EDWARD LEAR could have done justice to the foul and beastly fax, its slippery paper, smudged print and insistent intrusiveness, with five lines: "There was an old man with an axe..."

My telephone rings. "Is that Brian Sewell's number?" enquires an unbearably chirpy voice from sarf-east Essex. "Yes. Who wants him?" I grudgingly ask, suspecting an imminent sales pitch for Tupperware. "Oh, nobody," is the response of this Tracey, this Sharon, whose voice on second hearing has something of a whine of American waitress at breakfast suggesting eggs-over-easy with a drench of maple syrup, and I have a vision of her on the office desk, legs-over-easy with a boy from Billericay. "Nobody wants him - I'm just ringing to get his fax number."

"I have no fax.

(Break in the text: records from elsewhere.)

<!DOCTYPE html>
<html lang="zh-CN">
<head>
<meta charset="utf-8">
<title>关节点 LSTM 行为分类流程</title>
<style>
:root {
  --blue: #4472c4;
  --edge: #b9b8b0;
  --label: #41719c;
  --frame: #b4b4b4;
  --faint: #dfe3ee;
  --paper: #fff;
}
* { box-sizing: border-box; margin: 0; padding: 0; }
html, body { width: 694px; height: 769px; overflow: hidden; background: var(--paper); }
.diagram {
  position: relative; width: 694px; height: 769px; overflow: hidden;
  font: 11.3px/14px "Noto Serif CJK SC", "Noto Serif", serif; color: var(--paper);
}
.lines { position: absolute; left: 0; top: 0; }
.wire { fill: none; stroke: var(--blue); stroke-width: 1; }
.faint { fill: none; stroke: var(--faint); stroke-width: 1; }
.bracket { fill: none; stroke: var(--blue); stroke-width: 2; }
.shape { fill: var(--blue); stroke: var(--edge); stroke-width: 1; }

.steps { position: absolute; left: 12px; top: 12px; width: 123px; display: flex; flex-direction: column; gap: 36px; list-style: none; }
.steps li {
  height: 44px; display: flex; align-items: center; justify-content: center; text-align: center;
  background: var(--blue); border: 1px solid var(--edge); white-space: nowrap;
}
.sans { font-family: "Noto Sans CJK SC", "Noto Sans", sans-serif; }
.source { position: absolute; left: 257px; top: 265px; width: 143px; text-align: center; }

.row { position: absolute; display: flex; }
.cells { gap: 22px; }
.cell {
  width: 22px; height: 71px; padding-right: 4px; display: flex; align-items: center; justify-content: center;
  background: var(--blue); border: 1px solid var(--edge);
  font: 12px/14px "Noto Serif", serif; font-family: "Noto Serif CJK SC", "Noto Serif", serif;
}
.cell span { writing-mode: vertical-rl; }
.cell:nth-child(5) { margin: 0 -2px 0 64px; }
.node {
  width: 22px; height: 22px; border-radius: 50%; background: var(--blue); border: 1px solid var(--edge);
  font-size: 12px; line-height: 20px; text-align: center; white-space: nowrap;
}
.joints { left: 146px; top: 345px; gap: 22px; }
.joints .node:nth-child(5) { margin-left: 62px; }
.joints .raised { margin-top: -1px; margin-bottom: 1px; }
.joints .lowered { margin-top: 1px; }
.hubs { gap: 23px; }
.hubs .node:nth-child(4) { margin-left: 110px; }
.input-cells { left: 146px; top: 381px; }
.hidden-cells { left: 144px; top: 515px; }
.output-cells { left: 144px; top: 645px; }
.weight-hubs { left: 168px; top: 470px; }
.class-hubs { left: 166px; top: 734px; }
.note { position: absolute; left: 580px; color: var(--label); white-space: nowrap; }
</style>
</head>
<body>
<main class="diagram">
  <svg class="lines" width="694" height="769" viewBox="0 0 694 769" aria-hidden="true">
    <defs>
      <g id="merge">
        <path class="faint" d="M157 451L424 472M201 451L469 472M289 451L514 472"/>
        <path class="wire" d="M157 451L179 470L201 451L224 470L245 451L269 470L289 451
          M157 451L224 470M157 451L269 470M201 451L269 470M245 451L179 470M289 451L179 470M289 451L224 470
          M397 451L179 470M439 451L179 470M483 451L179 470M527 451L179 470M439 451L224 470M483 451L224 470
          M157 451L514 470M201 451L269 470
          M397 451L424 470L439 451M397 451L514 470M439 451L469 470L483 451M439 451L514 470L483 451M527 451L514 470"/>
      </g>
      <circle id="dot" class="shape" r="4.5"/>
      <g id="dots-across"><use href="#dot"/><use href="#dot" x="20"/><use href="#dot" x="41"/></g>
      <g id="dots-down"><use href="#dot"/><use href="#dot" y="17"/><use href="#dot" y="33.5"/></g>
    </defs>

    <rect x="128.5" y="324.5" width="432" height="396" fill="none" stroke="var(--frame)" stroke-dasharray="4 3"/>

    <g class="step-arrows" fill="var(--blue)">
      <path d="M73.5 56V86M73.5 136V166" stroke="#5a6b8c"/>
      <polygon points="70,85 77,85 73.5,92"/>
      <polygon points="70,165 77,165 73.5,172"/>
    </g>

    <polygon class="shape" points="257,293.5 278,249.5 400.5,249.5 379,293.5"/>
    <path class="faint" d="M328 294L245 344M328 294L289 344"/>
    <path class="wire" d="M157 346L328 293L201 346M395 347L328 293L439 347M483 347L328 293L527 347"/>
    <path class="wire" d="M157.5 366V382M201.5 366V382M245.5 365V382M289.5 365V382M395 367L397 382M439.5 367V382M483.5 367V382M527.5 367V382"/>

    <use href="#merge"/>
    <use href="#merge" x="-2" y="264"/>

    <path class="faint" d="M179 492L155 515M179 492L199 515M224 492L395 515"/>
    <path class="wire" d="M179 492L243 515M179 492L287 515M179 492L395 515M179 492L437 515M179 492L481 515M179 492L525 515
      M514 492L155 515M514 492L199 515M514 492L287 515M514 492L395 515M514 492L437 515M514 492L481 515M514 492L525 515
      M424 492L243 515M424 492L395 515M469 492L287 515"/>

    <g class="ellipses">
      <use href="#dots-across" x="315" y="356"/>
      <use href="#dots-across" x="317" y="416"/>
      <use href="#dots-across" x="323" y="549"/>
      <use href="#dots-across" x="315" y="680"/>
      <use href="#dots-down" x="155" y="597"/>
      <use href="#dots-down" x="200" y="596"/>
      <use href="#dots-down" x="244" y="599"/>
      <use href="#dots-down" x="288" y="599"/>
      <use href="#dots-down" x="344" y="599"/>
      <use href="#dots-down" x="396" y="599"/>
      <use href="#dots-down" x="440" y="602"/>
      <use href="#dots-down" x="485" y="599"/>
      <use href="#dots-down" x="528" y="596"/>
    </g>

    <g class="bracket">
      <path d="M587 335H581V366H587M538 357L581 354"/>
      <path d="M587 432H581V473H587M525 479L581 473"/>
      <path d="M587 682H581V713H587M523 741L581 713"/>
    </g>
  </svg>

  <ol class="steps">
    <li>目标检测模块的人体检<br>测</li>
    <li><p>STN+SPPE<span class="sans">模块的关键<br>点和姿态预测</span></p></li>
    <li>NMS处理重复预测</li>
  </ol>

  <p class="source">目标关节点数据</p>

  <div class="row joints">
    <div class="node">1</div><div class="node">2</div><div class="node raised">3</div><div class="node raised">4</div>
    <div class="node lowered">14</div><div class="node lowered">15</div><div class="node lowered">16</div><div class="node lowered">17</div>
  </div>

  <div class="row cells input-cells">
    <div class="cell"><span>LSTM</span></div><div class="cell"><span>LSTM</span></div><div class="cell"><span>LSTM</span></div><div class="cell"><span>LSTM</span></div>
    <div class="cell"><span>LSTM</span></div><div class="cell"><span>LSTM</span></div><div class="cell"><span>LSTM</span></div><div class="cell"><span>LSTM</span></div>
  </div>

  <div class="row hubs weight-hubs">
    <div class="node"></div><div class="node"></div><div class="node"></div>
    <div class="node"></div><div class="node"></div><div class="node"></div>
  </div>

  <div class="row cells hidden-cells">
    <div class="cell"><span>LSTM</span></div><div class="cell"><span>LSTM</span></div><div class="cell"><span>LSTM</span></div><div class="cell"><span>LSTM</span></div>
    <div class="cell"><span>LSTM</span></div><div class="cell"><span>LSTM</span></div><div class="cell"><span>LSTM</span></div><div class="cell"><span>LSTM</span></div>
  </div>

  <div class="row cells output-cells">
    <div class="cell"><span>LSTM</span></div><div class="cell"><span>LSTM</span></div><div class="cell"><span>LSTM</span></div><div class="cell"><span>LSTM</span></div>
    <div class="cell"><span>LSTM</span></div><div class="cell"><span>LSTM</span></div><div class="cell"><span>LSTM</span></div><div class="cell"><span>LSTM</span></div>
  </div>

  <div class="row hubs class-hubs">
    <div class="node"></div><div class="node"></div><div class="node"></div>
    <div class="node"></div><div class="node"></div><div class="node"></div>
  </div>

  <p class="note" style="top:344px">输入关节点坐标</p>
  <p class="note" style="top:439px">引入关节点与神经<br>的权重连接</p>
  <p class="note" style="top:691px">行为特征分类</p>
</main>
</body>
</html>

I am a Luddite."

"A what?" I despair at the thought of having to explain, and suggest that she should, now that we are speaking to each other, tell me the contents of the fax to which I am inaccessible. Her "Oh no" quite certainly qualifies her for tuition with Professor Higgins - "It's far too long." "Then put it in an envelope with a first-class stamp." "Oh no" - again my ears flinch - "We don't do that in this office any more."

The office was that of a major museum, the fax a press release reporting the appointment of a new panjandrum to its board - hardly a matter of operatic urgency - and Sharon-cum-Tracey was eventually persuaded to send it to the office of the Evening Standard, whither I go only for an odd hour every day.

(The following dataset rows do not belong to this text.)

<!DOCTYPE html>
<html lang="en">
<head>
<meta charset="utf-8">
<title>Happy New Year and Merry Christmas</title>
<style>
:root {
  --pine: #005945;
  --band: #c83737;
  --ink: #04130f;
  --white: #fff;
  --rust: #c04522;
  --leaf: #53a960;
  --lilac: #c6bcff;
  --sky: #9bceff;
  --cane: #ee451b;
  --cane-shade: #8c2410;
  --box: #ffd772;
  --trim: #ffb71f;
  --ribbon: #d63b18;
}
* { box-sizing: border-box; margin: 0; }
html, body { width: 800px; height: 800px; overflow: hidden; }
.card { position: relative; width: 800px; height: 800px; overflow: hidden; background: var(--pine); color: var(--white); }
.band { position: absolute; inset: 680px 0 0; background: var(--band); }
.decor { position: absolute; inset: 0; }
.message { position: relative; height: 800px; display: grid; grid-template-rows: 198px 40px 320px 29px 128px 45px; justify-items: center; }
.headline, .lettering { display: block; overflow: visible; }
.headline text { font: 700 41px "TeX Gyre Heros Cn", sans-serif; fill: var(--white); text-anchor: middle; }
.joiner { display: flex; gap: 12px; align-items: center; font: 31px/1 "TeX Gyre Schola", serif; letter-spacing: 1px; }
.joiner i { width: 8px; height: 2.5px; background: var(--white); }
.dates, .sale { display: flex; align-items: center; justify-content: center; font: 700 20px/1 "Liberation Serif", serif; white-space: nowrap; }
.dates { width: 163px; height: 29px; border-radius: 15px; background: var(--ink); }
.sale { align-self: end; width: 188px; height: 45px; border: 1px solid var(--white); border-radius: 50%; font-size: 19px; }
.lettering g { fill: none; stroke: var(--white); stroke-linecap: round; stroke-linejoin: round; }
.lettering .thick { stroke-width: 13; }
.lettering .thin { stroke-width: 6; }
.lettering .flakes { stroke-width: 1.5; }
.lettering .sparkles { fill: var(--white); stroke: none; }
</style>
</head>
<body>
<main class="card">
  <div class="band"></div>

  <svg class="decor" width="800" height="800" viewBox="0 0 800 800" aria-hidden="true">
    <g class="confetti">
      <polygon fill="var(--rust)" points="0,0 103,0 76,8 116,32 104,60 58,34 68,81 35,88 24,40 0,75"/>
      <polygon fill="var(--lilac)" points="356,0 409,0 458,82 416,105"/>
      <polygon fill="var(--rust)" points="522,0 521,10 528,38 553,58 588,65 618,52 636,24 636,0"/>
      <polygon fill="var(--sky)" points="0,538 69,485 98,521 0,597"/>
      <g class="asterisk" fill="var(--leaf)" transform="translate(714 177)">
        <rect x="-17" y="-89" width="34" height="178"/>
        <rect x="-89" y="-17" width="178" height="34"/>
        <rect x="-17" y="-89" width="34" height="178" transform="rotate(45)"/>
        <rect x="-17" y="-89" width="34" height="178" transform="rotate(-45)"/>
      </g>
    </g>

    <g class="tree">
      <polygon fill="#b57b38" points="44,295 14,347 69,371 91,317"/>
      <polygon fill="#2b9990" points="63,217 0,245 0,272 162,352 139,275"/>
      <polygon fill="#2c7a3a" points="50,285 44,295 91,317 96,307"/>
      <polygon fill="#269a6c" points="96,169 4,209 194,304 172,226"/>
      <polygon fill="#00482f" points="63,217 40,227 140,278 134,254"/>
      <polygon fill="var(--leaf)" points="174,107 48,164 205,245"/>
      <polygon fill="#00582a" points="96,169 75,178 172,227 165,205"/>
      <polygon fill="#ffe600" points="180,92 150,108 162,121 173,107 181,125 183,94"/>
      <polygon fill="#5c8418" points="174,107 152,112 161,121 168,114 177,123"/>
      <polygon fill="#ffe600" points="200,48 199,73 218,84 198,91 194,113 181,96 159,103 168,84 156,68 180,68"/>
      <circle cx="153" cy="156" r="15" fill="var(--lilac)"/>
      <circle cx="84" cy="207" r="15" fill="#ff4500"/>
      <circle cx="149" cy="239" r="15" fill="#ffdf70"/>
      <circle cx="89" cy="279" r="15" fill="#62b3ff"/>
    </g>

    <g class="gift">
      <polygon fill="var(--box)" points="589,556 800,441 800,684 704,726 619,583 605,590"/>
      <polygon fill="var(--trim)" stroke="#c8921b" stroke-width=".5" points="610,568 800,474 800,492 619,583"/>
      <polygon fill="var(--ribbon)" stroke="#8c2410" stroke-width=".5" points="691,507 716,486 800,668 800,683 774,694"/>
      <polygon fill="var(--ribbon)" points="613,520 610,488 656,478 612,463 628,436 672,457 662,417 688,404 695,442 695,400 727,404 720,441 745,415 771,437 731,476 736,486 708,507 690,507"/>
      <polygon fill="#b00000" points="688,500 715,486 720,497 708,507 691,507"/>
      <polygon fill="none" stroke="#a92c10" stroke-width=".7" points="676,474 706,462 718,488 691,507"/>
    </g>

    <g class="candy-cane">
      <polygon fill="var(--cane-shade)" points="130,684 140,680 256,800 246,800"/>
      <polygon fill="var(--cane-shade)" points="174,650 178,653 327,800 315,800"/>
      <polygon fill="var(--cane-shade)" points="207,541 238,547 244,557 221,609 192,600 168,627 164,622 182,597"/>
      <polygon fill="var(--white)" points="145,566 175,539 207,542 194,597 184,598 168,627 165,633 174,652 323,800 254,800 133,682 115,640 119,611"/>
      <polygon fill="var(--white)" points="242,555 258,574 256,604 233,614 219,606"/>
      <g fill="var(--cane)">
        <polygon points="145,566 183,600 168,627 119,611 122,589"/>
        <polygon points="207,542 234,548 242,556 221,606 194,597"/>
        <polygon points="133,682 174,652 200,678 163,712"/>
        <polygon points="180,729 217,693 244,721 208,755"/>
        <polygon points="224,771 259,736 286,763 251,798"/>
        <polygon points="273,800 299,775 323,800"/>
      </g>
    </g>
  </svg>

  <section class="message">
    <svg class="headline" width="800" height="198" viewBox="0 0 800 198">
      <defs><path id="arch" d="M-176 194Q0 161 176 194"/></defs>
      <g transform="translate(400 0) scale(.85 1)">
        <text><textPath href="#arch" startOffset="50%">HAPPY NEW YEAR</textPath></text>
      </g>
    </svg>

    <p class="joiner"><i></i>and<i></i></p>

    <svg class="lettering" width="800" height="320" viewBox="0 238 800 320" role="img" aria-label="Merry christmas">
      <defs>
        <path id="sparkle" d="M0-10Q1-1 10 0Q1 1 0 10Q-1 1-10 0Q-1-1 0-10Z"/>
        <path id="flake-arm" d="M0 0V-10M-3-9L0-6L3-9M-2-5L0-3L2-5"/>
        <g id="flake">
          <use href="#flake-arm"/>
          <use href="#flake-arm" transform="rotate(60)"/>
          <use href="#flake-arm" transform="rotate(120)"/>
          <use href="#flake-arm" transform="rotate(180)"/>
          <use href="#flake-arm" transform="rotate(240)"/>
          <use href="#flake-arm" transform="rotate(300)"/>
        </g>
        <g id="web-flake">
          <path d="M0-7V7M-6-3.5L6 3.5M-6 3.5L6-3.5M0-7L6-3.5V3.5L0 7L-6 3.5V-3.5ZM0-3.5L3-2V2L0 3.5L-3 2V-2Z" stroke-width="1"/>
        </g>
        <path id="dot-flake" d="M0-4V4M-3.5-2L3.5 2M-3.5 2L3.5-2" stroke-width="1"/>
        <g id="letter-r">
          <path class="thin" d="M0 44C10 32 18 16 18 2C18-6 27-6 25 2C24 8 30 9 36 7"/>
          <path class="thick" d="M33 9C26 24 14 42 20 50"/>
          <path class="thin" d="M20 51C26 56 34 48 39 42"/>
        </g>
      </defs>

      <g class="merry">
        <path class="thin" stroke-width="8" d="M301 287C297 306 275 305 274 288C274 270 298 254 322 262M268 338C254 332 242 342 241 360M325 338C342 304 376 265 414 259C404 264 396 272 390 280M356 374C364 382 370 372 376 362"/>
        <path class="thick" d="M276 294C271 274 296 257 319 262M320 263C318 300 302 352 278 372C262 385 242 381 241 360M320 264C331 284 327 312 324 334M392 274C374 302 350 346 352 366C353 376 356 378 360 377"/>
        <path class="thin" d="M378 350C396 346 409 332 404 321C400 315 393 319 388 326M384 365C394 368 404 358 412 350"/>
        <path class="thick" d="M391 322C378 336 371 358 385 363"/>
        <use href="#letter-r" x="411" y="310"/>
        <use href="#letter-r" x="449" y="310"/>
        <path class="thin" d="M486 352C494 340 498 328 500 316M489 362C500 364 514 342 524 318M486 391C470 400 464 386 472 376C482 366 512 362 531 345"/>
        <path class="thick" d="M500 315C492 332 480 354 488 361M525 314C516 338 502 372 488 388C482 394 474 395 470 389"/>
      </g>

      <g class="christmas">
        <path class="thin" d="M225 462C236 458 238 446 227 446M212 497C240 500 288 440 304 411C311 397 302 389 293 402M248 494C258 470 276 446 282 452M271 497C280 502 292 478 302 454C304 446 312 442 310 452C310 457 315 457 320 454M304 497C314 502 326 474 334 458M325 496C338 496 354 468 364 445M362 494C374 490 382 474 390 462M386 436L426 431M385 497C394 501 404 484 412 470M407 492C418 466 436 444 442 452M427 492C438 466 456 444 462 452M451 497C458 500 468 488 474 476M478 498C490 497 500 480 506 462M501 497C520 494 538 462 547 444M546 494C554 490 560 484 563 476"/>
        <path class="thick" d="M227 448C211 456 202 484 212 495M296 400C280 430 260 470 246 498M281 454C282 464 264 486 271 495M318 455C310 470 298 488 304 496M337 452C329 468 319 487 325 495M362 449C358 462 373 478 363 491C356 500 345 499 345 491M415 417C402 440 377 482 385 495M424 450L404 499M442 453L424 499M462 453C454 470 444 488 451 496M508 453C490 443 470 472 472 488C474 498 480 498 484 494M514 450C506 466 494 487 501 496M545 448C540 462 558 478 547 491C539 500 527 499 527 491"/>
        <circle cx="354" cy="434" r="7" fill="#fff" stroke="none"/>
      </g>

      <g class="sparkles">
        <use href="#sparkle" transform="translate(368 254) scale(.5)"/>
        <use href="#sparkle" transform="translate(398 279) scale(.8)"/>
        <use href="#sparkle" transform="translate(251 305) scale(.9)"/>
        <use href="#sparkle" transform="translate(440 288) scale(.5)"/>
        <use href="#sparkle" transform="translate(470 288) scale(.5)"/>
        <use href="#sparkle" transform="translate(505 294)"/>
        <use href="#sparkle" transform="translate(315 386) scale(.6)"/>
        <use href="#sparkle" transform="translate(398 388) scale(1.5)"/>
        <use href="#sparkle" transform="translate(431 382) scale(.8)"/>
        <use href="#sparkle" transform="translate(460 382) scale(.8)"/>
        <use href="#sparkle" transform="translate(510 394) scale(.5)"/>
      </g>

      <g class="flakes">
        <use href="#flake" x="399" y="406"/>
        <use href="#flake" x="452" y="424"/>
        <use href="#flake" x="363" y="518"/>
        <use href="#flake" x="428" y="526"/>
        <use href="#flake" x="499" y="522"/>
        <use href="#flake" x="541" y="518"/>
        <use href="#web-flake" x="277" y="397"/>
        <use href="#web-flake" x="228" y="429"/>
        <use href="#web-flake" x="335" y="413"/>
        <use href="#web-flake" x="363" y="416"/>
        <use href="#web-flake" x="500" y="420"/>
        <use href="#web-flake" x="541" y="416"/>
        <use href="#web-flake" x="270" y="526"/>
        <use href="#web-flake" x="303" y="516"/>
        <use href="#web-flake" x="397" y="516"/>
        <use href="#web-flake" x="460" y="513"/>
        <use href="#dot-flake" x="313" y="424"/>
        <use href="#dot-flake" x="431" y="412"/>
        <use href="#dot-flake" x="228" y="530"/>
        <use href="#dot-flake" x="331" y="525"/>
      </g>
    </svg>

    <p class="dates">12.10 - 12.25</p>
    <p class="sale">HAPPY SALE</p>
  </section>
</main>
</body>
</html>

The fax machine there is in a state of constant Sorcerer's Apprentice hyperactivity, a Pelion on Ossa of flimsy sheets piling up as the Commission of the Heritage, the Lottery, the Millennium and Loyd Grossman's Museums and Galleries send me information on this electronic Paul Revere. Art galleries implore me to attend symposiums, artists tell me that they are now on the Internet, television channels advise me of broadcasts imminent by other art critics.

These are things I neither need nor want to know. The faxes slide, slither and slip, as lubricious as genital skin dowsed in sexual lubricant, and are disorderly. Their pages offer literary surrealisms from time to time, but these are too small a compensation for those that are upside down or twice as long as they should be, as well as in a floppy jumble. Pelion slides from the desk. Ossa, half-sorted, remains in place, but "Sod it", I say, "a pox on all facsimilists" - and into the waste-paper bin their slimy, soapy, mucous papers go.

It would be madness to have a fax at home and daily endure this tedious torment - calculated to induce what Lear described as a "bilious and skrogfrodious temperament." Dear Lear - "There was an old man with an axe..."